"We have two big games at Twickenham in the World Cup against England and Australia," Gatland said.
"If we can win on Sunday, that is four in a row (against England) and if we then win the Six Nations as well, you start having a few doubts."
Robshaw understands the enormity of the occasion as England seek a first win in the fixture under head coach Stuart Lancaster.
"We play at Twickenham in the pool stages of the World Cup and of course there's still next year's competition as well," the England captain said.
"If Wales win every game going into the World Cup, it's not going to fill you with confidence, is it?
"You want to make sure you can get one over on them and get the results when it matters."
Of the three consecutive defeats inflicted by Wales, last year's 30-3 rout in Cardiff was by far the most gruesome as an England team on the brink of winning the Grand Slam was put to the sword.
Notable victories over Australia, Argentina and Ireland have been pieced together since, but memories of that traumatic 80 minutes at the Millennium Stadium will only be truly dispelled by beating Gatland's champions.
England have opted against viewing the match as a motivational tool with Robshaw stressing that 12 months and eight Tests later, they are a different proposition.
"I don't think there's any point in replaying last year's game. What it shows is what not to do," Robshaw said.
"Of course people remember what happened and they probably always will because you remember those types of occasion.
"We probably switched off a little bit, chased the game too early and eventually it played into their hands. By that stage the game was gone and it was a long way back.
"We're now a lot better at dealing with those situations, about how we get back into the game.
"Last year doesn't have too big an influence on Sunday. Of course it was disappointing and they are a side that have beaten us and we haven't beaten them.
"But look at what is up for grabs for us on Sunday - a Triple Crown and that's massive.
"We haven't won that before, especially on home soil. And the winners potentially go for a decider next week.
"There's too much at stake this year to worry about what happened before.
"We've come a long way since then. As forwards we talk about this all-court game, about mixing it up, playing what's in front of us.
"And the backs have come on massively. You look at the way they are playing at the moment, scoring tries and creating things.
"The nine and 10 are putting us in the right place, bossing the team around. They've been outstanding."
Robshaw will lock horns with British and Irish Lions captain Sam Warburton for the third time, a player he admires along with Wales flanker Dan Lydiate.
"Sam is an incredible player and he's shown that consistently over the last couple of years. Both he and Dan Lydiate work very well together," Robshaw said.

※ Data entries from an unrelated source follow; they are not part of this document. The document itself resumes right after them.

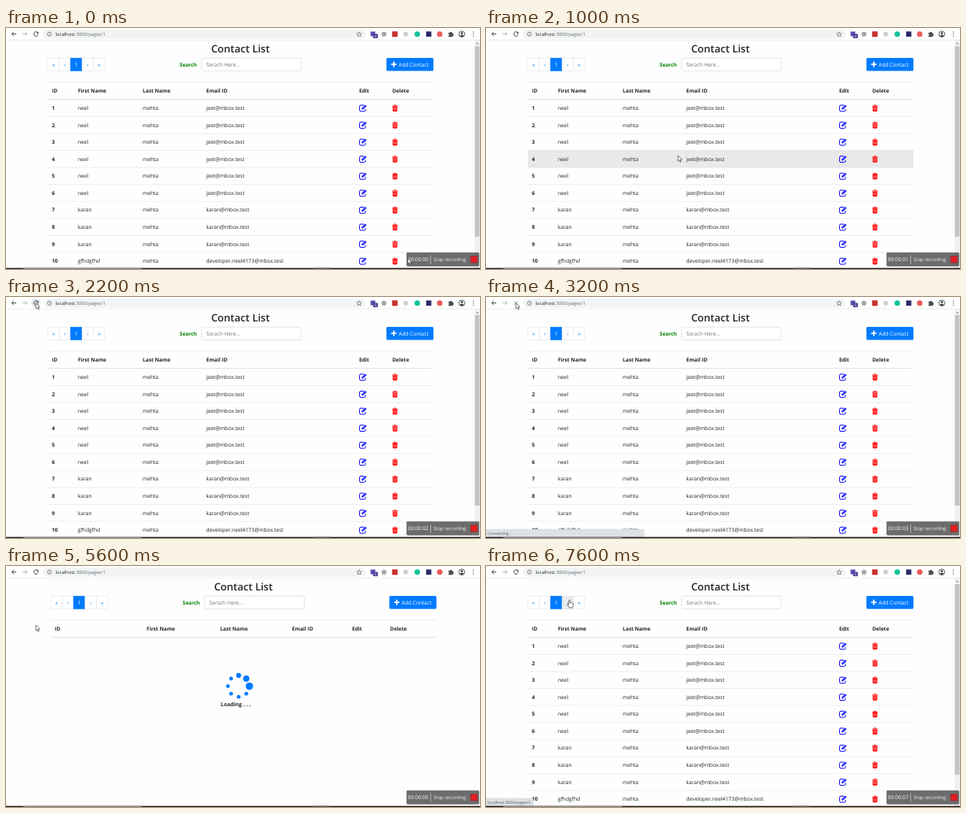
These frames come from a looping animation (600x306 px, 8 s). An HTML page:

```html
<!DOCTYPE html>
<html lang="en">
<head>
<meta charset="utf-8">
<title>Contact List</title>
<style>
  html, body { margin: 0; width: 100%; height: 100%; overflow: hidden; background: #fff; }
  svg { display: block; width: 100vw; height: 100vh; }
  text { font-family: "Open Sans", "Noto Sans", sans-serif; font-size: 6.63px; fill: #212529; text-rendering: geometricPrecision; white-space: pre; }
  .b { font-weight: 700; }
  .mid { text-anchor: middle; }
  .line { fill: none; stroke: #dee2e6; stroke-width: .6; }
  .ico { fill: none; stroke: #4a4d51; stroke-width: 1; }
</style>
</head>
<body>
<svg id="stage" viewBox="0 0 600 306" preserveAspectRatio="none">
  <defs>
    <g id="edit" fill="none" stroke="#00f" stroke-width="1">
      <path d="M6 1H2Q.6 1 .6 2.4V7.4Q.6 8.8 2 8.8H6.6Q8 8.8 8 7.4V5.8"/>
      <path d="M3.3 6.4V4.7L7.6.4L9.4 2.1L5 6.4Z" fill="#00f" stroke="none"/>
      <path d="M4.2 5.3L7.7 1.9" stroke="#fff" stroke-width=".5"/>
    </g>
    <g id="trash">
      <path d="M.7 2.6H6.5V7.6Q6.5 8.8 5.4 8.8H1.8Q.7 8.8 .7 7.6Z" fill="#f00"/>
      <path d="M0 1.9H7.2M2.3 1.7L2.8.6H4.4L4.9 1.7" fill="none" stroke="#f00" stroke-width=".9"/>
      <path d="M2.2 3.7V7.4M3.6 3.7V7.4M5 3.7V7.4" stroke="#fff" stroke-width=".45"/>
    </g>
  </defs>

  <rect width="600" height="306" fill="#fefefe"/>
  <g id="list"></g>
  <g id="load" transform="translate(3.75)"></g>

  <g id="toolbar">
    <rect width="600" height="15" fill="#fff"/>
    <path d="M0 15.2H600" class="line"/>
    <path class="ico" d="M13 7.6H7.4M10 4.9L7.3 7.6L10 10.3"/>
    <path class="ico" d="M21 7.6H26.6M24 4.9L26.7 7.6L24 10.3" style="stroke:#b9bbbe"/>
    <circle id="halo" cx="38" cy="7.8" r="6" fill="#e6e8ea"/>
    <g id="reload">
      <path class="ico" d="M40.2 5.8A2.8 2.8 0 1 0 40.7 8.4"/>
      <path d="M41.1 4.4V7.3H38.2Z" fill="#4a4d51"/>
    </g>
    <path id="stop" class="ico" d="M35.7 5.4L40.3 10M40.3 5.4L35.7 10" style="stroke:#9a9da1"/>
    <rect x="47" y="2" width="408" height="11.6" rx="5.8" fill="#f1f3f4"/>
    <circle class="ico" cx="55" cy="7.8" r="2.6" style="stroke-width:.6"/>
    <path class="ico" d="M55 6.2V6.8M55 7.3V9.3" style="stroke-width:.6"/>
    <text x="62.6" y="9.9" style="font-size:5.85px">localhost<tspan fill="#666b70">:3000/pages/1</tspan></text>
    <path class="ico" style="stroke-width:.6" d="M447 4.8L447.9 6.9L450.1 7.1L448.4 8.5L449 10.7L447 9.5L445 10.7L445.6 8.5L443.9 7.1L446.1 6.9Z"/>
    <rect x="461.5" y="4.5" width="6" height="6" fill="#5b4bb0"/>
    <rect x="464.7" y="7.4" width="6" height="5.6" rx="1" fill="#3d3a8c"/>
    <text class="mid" x="467.7" y="12" style="font-size:4.8px;fill:#fff">6</text>
    <circle cx="478.5" cy="7.8" r="3.1" fill="#a3a6a8"/>
    <rect x="488.7" y="4.3" width="7" height="7" fill="#c9302c"/>
    <circle cx="506" cy="7.8" r="3" fill="#cfcfcf"/>
    <circle cx="520.6" cy="7.7" r="3.5" fill="#15c39a"/>
    <rect x="531.8" y="4.4" width="6.6" height="6.6" fill="#2b2868"/>
    <circle cx="549" cy="7.7" r="3.5" fill="#ee5a5a"/>
    <path fill="#4a4d51" d="M560 6H561.8A1.2 1.2 0 0 1 564.2 6H565.6V7.5A1.2 1.2 0 0 1 565.6 9.9V11.3H560V9.7A1 1 0 0 0 560 7.7Z"/>
    <circle cx="577" cy="7.7" r="3.8" fill="none" stroke="#33363a" stroke-width=".8"/>
    <circle cx="577" cy="6.6" r="1.4" fill="#33363a"/>
    <path d="M574.3 9.9Q577 7.4 579.7 9.9Q577 12.2 574.3 9.9Z" fill="#33363a"/>
    <path d="M591.7 5V5.01M591.7 7.7V7.71M591.7 10.4V10.41" stroke="#4a4d51" stroke-width="1.3" stroke-linecap="round"/>
  </g>

  <g id="status">
    <rect id="bubble" x="-3" y="295" height="13" rx="2" fill="#dee1e6" stroke="#c8cbd0" stroke-width=".4"/>
    <text id="note" x="2" y="302" style="font-size:5.05px;fill:#55585c"></text>
  </g>

  <rect y="304.7" width="600" height="1.3" fill="#161616"/>
  <rect x="22" y="304.7" width="150" height="1.3" fill="#8d8d8d"/>
  <rect x="389" y="304.7" width="21" height="1.3" fill="#555"/>

  <g id="recorder">
    <rect x="507.3" y="285.3" width="91.4" height="17" rx="1" fill="#6c6c6c" stroke="#5a5a5a" stroke-width=".6"/>
    <text id="clock" x="508.8" y="296.4" style="fill:#fff;font-size:6.56px"></text>
    <path d="M537.6 288.5V299.5" stroke="#d5d5d5" stroke-width=".7"/>
    <text x="541" y="296.3" style="fill:#f2f2f2;font-size:6.05px">Stop recording</text>
    <rect x="588.3" y="289.8" width="8.2" height="8.2" fill="#e81c24" stroke="#8f2a2d" stroke-width=".8"/>
  </g>

  <g id="cursor" stroke-linejoin="round">
    <path id="arrow" d="M0 0V7.2L1.7 5.7L2.8 8.2L4 7.7L2.9 5.2H5.1Z" fill="#fff" stroke="#222" stroke-width=".6"/>
    <path id="beam" d="M-1.6 -3.8H-.3L0 -3.5L.3 -3.8H1.6M0 -3.5V3.5M-1.6 3.8H-.3L0 3.5L.3 3.8H1.6" fill="none" stroke="#222" stroke-width=".7"/>
    <path id="hand" d="M-.8 .6Q0 -.6 .8 .6V3.6Q1.6 3 2.2 3.9Q3 3.4 3.5 4.2Q4.6 3.9 4.7 5V7.2Q4.7 8.6 3.8 9.9H-.1L-2.6 6.5Q-2.9 5.2 -1.6 5.6L-.8 6.3Z" fill="#fff" stroke="#222" stroke-width=".65"/>
  </g>
</svg>
<script>
const $ = id => document.getElementById(id);
const show = (id, on) => { $(id).style.display = on ? '' : 'none'; };
const text = (x, y, s, cls = '', style = '') =>
  `<text x="${x}" y="${y}" class="${cls}" style="${style}">${s}</text>`;
const line = (y, w = .6) => `<path class="line" d="M53 ${y}H541" style="stroke-width:${w}"/>`;

const TOP = 90.8, ROW = 21.58;
const listCols = [58, 91, 173, 253.5, 447, 489];
const loadCols = [58, 174.3, 267.3, 358.3, 434.3, 482.3];
const heads = ['ID', 'First Name', 'Last Name', 'Email ID', 'Edit', 'Delete'];

function pager(id) {
  const cells = ['«', '‹', '1', '›', '»'].map((s, i) => {
    const x = 53 + i * 14.4, on = i === 2;
    return `<rect ${i === 3 ? `id="${id}Next"` : ''} x="${x}" y="38.2" width="14.4" height="16.2" rx="${i % 4 ? 0 : 1.5}"
      fill="${on ? '#007bff' : '#fff'}" stroke="${on ? '#007bff' : '#dee2e6'}" stroke-width=".6"/>` +
      text(x + 7.2, 48.7, s, 'mid', `fill:${on ? '#fff' : '#007bff'}`);
  });
  return cells.join('');
}

function header(id, cols) {
  return text(296.7, 31.4, 'Contact List', 'mid', 'font-size:13px;font-weight:600') + pager(id) +
    text(219.8, 48.7, 'Search', 'b', 'fill:#008000;font-size:6.5px') +
    '<rect x="247.6" y="38.2" width="126.2" height="16.2" rx="1.7" fill="#fff" stroke="#ced4da" stroke-width=".6"/>' +
    text(253.6, 48.8, 'Serach Here...', '', 'fill:#6c757d') +
    '<rect x="481.5" y="38" width="59.6" height="16.6" rx="1.7" fill="#007bff"/>' +
    '<path d="M487.5 46.2H494.3M490.9 42.8V49.6" stroke="#fff" stroke-width="1.8"/>' +
    text(497, 48.8, 'Add Contact', '', 'fill:#fff') +
    line(68.7) + line(90.6, 1) +
    heads.map((h, i) => text(cols[i], 82.2, h, 'b', 'font-size:6.56px')).join('');
}

function person(i) {
  if (i < 6) return ['neel', 'mehta', 'jeet@mbox.test'];
  if (i < 9) return ['karan', 'mehta', 'karan@mbox.test'];
  return ['gfhdgfhd', 'mehta', 'developer.neel4173@mbox.test'];
}

function rows() {
  let out = `<rect id="hover" x="53" width="488" height="${ROW}" fill="#e9e9e9"/>`;
  for (let i = 0; i < 10; i++) {
    const y = TOP + i * ROW, base = y + 13.2;
    if (i) out += line(y);
    out += text(listCols[0], base, i + 1, 'b');
    person(i).forEach((s, k) => { out += text(listCols[k + 1], base, s); });
    out += `<use href="#edit" x="447" y="${y + 6.2}"/><use href="#trash" x="488.8" y="${y + 6.4}"/>`;
  }
  return out;
}

$('list').innerHTML = rows() + header('list', listCols) +
  '<rect x="593" y="15" width="7" height="291" fill="#f1f1f1"/>' +
  '<rect x="593.6" y="23" width="5.8" height="242" fill="#c4c4c4"/>' +
  '<path d="M595 20.6L596.6 18.6L598.2 20.6Z" fill="#777"/>';
$('load').innerHTML = header('load', loadCols) +
  text(268.1, 178.2, 'Loading . . .', 'b', 'font-size:6.8px') +
  Array.from({ length: 8 }, (_, i) => {
    const a = i * Math.PI / 4;
    return `<circle class="dot" cx="${290.75 + 13.6 * Math.sin(a)}" cy="${152.6 - 13.6 * Math.cos(a)}" fill="#007bff"/>`;
  }).join('');
const dots = document.querySelectorAll('.dot');

// time, x, y, pointer shape
const path = [
  [0, 508.8, 292.3], [200, 430, 256], [400, 322, 202], [600, 269.5, 167, 'beam'],
  [800, 262, 166, 'beam'], [1000, 243, 162], [1200, 84, 6], [1400, 58, 8],
  [1600, 45, 8.5], [1800, 39.5, 8], [2000, 37.8, 7.6], [4400, 37.8, 26],
  [4600, 37.8, 58], [4800, 37.8, 75], [6800, 48, 71], [7000, 68, 64],
  [7200, 88, 57], [7400, 103, 46, 'hand'], [7600, 105.6, 43, 'hand']
];
// time, hovered row
const hovers = [[0, -1], [200, 7], [400, 5], [600, 3], [1400, -1]];
const notes = [[0, ''], [3200, 'Connecting...', 203], [4400, ''], [7400, 'localhost:3000/pages/2', 63]];
const at = (steps, t) => steps.filter(s => s[0] <= t).pop();

function draw() {
  const t = Math.floor(performance.now() % 8000 / 200) * 200;
  const loading = t >= 3400 && t < 5800;
  show('list', !loading);
  show('load', loading);

  const row = at(hovers, t)[1];
  show('hover', row >= 0);
  $('hover').setAttribute('y', TOP + row * ROW);
  $('listNext').setAttribute('fill', t >= 7400 ? '#e9ecef' : '#fff');

  const busy = t >= 3000 && t < 4400;
  show('stop', busy);
  show('reload', !busy);
  show('halo', t >= 1600 && t < 3000);

  const [, note, width] = at(notes, t);
  show('status', note);
  $('note').textContent = note;
  $('bubble').setAttribute('width', width || 0);
  $('clock').textContent = '00:00:0' + Math.floor((t + 200) / 1000);

  const lead = 6 + (t - 4000) / 1600 * 12;
  dots.forEach((dot, i) => {
    const lag = ((lead - i) % 8 + 8) % 8;
    const grow = lag > 7 ? 2.3 * (lag - 7) : Math.max(0, 2.3 - .78 * lag);
    dot.setAttribute('r', 2.4 + grow);
  });

  const [, x, y, shape = 'arrow'] = at(path, t);
  $('cursor').setAttribute('transform', `translate(${x} ${y})`);
  for (const s of ['arrow', 'beam', 'hand']) show(s, s === shape);
  requestAnimationFrame(draw);
}
draw();
</script>
</body>
</html>
```
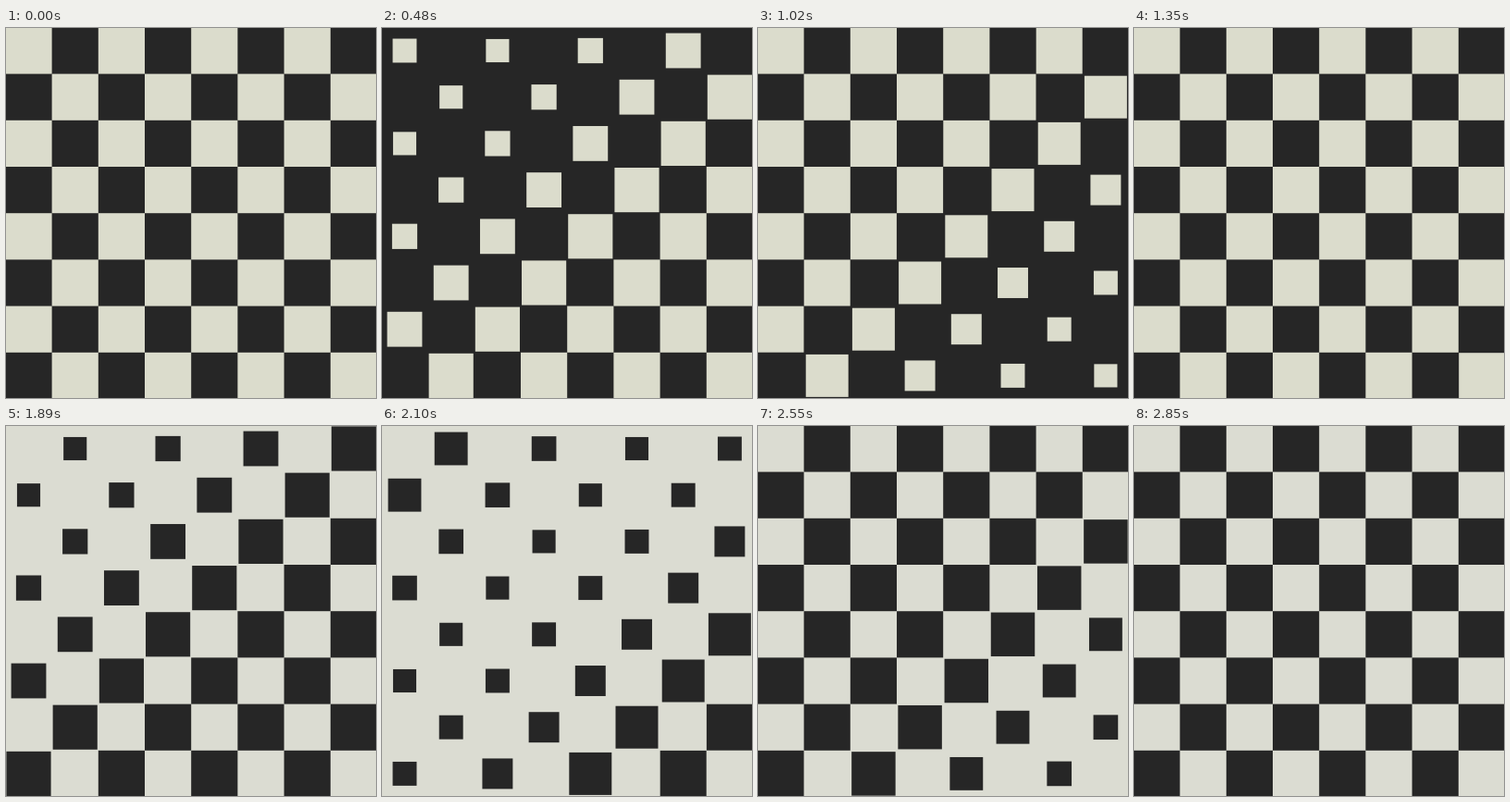
Recreate the animation shown at these times as an HTML page with a canvas. Size 400 px wide and 400 px high, loop 2.88 s.

```html
<!DOCTYPE html>
<html>
<head>
<meta charset="utf-8">
<title>Checkerboard wave</title>
<style>
html, body { margin: 0; width: 100%; height: 100%; overflow: hidden; background: #262626; }
canvas { display: block; }
</style>
</head>
<body>
<canvas id="board" width="400" height="400"></canvas>
<script>
const ctx = document.getElementById('board').getContext('2d');
const LOOP = 2880, CELLS = 8, PITCH = 50.2, FIRST = 24.5;
const STAGGER = 45, DURATION = 400;
const DARK = '#262626';

// Light squares pulse on dark, then dark squares pulse on light.
const phases = [
  { parity: 0, front: '#dbdccc', back: DARK, shrink: 12, grow: 400 },
  { parity: 1, front: DARK, back: '#dbdcd2', shrink: 1467, grow: 1866 }
];

const easeInOut = p => p < 0.5 ? 4 * p ** 3 : 1 - 4 * (1 - p) ** 3;
const progress = (t, start) =>
  easeInOut(Math.min(1, Math.max(0, (t - start) / DURATION)));

function draw(t) {
  const { parity, front, back, shrink, grow } = phases[t < 1440 ? 0 : 1];
  ctx.fillStyle = back;
  ctx.fillRect(0, 0, 400, 400);
  ctx.fillStyle = front;
  for (let row = 0; row < CELLS; row++) {
    for (let col = 0; col < CELLS; col++) {
      const diagonal = row + col;
      if (diagonal % 2 !== parity) continue;
      const local = t - diagonal * STAGGER;
      const scale = 1 - 0.5 * (progress(local, shrink) - progress(local, grow));
      const size = PITCH * scale;
      ctx.fillRect(FIRST + col * PITCH - size / 2, FIRST + row * PITCH - size / 2, size, size);
    }
  }
}

const begin = performance.now();
function tick() {
  draw((performance.now() - begin) % LOOP);
  requestAnimationFrame(tick);
}
tick();
</script>
</body>
</html>
```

"Dan is very good at those kind of chop-axe tackles and it allows the next guy, which is normally Sam, to close in on the ball."
- Sports & Recreation
- Warren Gatland